_Task instructions_.
Scan the records for the string "style" and copy every line that holds it.

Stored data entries
[Start of section]
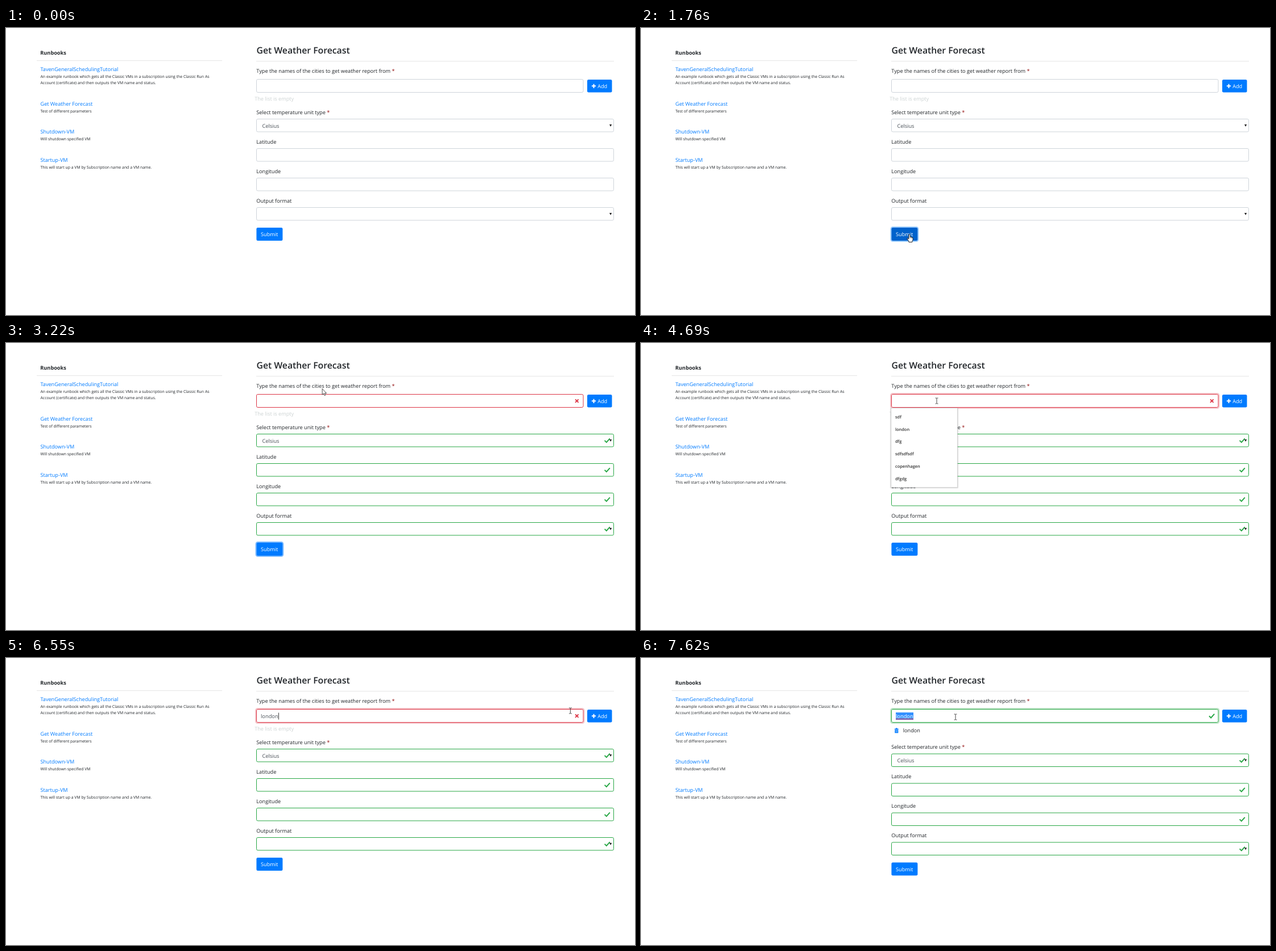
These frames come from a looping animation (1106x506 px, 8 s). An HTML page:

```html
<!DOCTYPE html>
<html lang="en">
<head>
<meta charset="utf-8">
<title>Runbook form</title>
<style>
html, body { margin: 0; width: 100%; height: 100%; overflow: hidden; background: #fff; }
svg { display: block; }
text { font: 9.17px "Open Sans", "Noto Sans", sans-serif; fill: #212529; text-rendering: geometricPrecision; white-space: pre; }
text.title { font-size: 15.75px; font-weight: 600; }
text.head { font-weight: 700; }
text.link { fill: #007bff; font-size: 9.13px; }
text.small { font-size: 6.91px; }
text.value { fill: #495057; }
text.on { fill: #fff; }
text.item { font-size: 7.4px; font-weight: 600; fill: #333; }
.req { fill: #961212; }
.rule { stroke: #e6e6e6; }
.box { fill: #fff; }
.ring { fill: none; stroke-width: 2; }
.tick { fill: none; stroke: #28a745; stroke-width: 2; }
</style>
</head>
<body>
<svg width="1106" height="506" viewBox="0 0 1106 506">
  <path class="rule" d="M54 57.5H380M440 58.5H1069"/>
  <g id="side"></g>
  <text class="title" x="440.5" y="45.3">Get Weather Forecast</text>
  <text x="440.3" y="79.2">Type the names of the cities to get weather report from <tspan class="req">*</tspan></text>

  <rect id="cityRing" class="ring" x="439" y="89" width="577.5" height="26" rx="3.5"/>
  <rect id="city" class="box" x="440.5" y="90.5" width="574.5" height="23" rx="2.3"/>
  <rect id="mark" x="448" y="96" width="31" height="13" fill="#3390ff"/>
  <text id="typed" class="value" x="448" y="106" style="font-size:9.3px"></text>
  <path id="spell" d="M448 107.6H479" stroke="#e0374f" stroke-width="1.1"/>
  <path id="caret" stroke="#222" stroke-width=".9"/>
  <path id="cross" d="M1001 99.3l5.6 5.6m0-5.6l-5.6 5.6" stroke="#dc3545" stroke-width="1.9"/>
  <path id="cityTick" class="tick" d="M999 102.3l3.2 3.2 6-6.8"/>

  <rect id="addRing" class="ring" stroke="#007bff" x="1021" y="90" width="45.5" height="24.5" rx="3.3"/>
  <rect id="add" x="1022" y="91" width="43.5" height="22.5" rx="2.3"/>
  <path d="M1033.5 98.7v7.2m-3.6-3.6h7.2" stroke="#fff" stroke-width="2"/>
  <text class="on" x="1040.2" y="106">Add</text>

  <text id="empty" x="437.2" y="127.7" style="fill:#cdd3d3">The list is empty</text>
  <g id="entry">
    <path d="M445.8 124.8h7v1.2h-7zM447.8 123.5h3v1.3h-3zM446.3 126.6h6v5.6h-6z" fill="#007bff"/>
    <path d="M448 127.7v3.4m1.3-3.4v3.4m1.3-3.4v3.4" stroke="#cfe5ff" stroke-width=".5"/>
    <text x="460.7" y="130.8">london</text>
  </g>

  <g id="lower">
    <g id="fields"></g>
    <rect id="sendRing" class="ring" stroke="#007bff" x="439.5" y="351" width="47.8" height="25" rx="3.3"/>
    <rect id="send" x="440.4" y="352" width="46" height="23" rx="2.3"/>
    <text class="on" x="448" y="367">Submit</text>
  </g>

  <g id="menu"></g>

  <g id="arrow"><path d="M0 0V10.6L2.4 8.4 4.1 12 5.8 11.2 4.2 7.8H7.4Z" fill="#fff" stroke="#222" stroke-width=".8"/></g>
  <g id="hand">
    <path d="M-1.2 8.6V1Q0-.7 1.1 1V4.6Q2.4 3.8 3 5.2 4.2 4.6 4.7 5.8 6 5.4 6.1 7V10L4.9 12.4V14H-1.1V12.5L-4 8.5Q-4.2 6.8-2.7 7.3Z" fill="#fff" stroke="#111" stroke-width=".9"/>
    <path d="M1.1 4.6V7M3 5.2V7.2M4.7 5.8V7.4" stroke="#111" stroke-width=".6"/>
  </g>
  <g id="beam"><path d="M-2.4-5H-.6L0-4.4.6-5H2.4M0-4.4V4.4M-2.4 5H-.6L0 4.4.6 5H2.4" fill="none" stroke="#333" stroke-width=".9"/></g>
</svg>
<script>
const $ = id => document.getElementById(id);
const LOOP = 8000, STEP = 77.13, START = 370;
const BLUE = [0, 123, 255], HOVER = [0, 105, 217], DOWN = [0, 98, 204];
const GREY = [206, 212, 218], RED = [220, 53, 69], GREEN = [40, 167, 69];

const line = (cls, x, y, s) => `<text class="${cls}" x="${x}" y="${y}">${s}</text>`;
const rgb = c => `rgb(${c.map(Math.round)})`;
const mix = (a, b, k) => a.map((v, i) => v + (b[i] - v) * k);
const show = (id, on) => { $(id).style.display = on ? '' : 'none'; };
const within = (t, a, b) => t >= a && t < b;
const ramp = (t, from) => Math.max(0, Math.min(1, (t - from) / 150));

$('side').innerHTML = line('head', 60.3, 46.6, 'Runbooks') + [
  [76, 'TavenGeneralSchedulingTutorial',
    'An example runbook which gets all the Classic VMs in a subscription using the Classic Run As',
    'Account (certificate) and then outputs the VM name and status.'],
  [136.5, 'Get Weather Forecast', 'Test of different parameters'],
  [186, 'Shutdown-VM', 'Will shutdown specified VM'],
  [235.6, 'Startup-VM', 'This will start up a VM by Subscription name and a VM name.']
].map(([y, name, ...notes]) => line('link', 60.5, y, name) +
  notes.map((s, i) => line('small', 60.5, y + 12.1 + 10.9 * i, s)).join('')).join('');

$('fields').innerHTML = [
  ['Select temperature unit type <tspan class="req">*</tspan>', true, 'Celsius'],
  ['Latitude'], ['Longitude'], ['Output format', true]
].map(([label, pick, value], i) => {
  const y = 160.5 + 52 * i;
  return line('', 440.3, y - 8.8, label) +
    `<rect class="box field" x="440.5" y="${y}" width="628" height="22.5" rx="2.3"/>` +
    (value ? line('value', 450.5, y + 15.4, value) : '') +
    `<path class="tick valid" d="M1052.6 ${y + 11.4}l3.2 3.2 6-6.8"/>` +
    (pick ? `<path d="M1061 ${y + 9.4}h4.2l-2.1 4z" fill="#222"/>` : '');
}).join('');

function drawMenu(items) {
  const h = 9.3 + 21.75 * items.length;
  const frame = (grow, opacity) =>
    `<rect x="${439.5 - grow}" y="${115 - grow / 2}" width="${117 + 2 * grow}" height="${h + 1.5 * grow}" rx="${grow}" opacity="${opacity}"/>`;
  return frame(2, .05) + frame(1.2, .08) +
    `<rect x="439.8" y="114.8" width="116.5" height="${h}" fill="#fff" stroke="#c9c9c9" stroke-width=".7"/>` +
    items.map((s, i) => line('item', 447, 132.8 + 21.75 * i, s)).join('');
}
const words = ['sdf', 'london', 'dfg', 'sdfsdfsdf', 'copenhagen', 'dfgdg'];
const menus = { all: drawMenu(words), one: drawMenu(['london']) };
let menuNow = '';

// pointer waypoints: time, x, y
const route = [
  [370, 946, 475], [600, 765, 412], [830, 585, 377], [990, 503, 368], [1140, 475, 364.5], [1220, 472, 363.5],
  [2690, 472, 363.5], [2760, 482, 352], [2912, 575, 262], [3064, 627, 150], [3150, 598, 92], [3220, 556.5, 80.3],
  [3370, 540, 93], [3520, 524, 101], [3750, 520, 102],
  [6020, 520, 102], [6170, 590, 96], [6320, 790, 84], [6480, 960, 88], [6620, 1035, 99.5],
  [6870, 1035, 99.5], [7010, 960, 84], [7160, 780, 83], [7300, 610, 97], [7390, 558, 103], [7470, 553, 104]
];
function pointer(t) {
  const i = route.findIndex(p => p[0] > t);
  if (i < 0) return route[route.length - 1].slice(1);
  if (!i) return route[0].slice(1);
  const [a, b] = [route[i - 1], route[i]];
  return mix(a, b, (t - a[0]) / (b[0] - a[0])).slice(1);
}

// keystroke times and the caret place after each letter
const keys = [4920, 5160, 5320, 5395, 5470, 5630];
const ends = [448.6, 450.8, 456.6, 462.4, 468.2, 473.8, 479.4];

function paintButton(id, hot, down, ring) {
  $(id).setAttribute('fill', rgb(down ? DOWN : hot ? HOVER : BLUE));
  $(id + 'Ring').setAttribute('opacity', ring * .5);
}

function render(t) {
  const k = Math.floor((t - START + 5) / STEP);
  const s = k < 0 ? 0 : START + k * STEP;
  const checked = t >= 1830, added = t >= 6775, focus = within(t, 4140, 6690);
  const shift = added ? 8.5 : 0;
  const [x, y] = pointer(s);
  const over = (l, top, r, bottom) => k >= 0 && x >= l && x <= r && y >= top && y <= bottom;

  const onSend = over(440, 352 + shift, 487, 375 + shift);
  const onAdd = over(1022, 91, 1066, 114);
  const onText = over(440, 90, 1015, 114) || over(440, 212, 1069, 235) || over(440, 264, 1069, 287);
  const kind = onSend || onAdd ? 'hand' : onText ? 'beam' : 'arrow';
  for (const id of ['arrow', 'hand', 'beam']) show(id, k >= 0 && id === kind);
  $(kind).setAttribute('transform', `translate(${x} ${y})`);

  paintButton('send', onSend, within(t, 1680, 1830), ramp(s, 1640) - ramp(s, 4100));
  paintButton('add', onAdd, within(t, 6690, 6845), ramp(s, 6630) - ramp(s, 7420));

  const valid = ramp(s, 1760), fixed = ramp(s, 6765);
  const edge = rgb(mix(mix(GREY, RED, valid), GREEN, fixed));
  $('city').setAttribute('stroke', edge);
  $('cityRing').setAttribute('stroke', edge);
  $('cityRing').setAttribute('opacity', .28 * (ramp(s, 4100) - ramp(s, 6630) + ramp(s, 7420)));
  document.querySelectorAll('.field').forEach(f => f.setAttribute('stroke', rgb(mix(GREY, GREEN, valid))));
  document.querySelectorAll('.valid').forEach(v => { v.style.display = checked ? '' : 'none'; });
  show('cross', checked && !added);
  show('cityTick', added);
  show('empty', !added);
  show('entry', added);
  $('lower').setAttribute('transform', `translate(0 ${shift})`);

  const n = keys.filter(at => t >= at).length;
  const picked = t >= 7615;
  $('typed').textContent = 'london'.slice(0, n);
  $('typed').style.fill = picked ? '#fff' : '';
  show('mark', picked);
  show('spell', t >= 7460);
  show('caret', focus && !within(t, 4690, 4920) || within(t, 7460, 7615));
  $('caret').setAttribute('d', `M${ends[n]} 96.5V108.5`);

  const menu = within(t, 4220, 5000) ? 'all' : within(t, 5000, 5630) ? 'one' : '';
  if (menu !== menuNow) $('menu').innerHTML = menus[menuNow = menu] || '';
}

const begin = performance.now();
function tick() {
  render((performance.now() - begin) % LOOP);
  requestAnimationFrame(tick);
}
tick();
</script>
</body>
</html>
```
[End of section]
_Exercise response_.
<style>
</style>
  <text id="typed" class="value" x="448" y="106" style="font-size:9.3px"></text>
  <text id="empty" x="437.2" y="127.7" style="fill:#cdd3d3">The list is empty</text>
const show = (id, on) => { $(id).style.display = on ? '' : 'none'; };
  document.querySelectorAll('.valid').forEach(v => { v.style.display = checked ? '' : 'none'; });
  $('typed').style.fill = picked ? '#fff' : '';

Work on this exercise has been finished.